Could you give the data below again exactly, apart from the pictures?
:::::
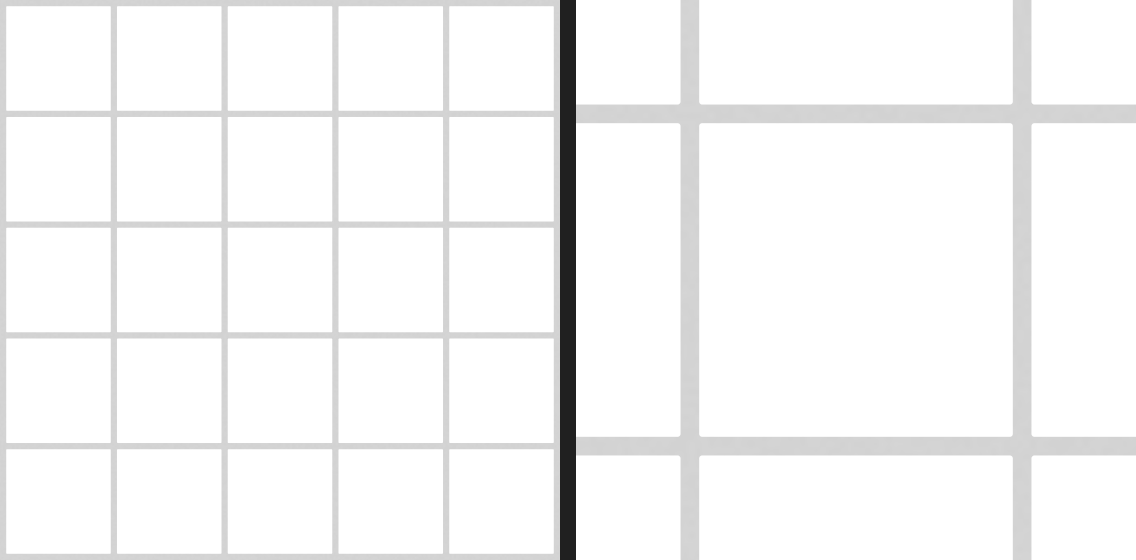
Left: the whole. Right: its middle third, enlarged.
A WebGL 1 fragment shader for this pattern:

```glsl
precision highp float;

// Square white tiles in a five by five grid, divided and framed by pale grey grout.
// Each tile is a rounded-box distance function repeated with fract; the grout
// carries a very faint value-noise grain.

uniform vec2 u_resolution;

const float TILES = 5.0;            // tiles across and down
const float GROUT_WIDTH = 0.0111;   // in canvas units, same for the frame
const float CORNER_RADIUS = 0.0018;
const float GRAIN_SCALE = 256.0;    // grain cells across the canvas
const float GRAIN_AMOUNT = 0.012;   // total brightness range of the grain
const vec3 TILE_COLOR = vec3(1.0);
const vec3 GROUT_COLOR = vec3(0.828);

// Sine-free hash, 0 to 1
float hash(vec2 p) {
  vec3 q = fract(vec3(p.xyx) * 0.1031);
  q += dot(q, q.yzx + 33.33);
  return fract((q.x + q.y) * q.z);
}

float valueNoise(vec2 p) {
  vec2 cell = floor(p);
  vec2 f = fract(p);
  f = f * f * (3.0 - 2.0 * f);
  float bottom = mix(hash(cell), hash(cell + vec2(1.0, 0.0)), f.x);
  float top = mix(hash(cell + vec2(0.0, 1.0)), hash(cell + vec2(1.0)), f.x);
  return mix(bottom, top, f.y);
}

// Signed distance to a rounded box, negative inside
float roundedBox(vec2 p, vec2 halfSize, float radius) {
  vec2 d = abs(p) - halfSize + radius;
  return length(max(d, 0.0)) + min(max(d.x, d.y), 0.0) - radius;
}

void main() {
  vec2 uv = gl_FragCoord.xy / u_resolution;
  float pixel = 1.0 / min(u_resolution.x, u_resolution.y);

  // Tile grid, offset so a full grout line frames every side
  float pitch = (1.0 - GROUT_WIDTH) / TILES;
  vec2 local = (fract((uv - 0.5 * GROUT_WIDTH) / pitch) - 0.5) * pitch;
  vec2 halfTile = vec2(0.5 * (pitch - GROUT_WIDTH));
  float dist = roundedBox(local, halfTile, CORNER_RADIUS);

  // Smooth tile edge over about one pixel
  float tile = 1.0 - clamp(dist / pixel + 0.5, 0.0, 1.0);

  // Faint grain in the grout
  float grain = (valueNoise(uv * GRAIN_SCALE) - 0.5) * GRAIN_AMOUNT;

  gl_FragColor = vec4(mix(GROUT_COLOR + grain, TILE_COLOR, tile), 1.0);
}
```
:::::
FINAL ANSWER:
Left: the whole. Right: its middle third, enlarged.
A WebGL 1 fragment shader for this pattern:

```glsl
precision highp float;

// Square white tiles in a five by five grid, divided and framed by pale grey grout.
// Each tile is a rounded-box distance function repeated with fract; the grout
// carries a very faint value-noise grain.

uniform vec2 u_resolution;

const float TILES = 5.0;            // tiles across and down
const float GROUT_WIDTH = 0.0111;   // in canvas units, same for the frame
const float CORNER_RADIUS = 0.0018;
const float GRAIN_SCALE = 256.0;    // grain cells across the canvas
const float GRAIN_AMOUNT = 0.012;   // total brightness range of the grain
const vec3 TILE_COLOR = vec3(1.0);
const vec3 GROUT_COLOR = vec3(0.828);

// Sine-free hash, 0 to 1
float hash(vec2 p) {
  vec3 q = fract(vec3(p.xyx) * 0.1031);
  q += dot(q, q.yzx + 33.33);
  return fract((q.x + q.y) * q.z);
}

float valueNoise(vec2 p) {
  vec2 cell = floor(p);
  vec2 f = fract(p);
  f = f * f * (3.0 - 2.0 * f);
  float bottom = mix(hash(cell), hash(cell + vec2(1.0, 0.0)), f.x);
  float top = mix(hash(cell + vec2(0.0, 1.0)), hash(cell + vec2(1.0)), f.x);
  return mix(bottom, top, f.y);
}

// Signed distance to a rounded box, negative inside
float roundedBox(vec2 p, vec2 halfSize, float radius) {
  vec2 d = abs(p) - halfSize + radius;
  return length(max(d, 0.0)) + min(max(d.x, d.y), 0.0) - radius;
}

void main() {
  vec2 uv = gl_FragCoord.xy / u_resolution;
  float pixel = 1.0 / min(u_resolution.x, u_resolution.y);

  // Tile grid, offset so a full grout line frames every side
  float pitch = (1.0 - GROUT_WIDTH) / TILES;
  vec2 local = (fract((uv - 0.5 * GROUT_WIDTH) / pitch) - 0.5) * pitch;
  vec2 halfTile = vec2(0.5 * (pitch - GROUT_WIDTH));
  float dist = roundedBox(local, halfTile, CORNER_RADIUS);

  // Smooth tile edge over about one pixel
  float tile = 1.0 - clamp(dist / pixel + 0.5, 0.0, 1.0);

  // Faint grain in the grout
  float grain = (valueNoise(uv * GRAIN_SCALE) - 0.5) * GRAIN_AMOUNT;

  gl_FragColor = vec4(mix(GROUT_COLOR + grain, TILE_COLOR, tile), 1.0);
}
```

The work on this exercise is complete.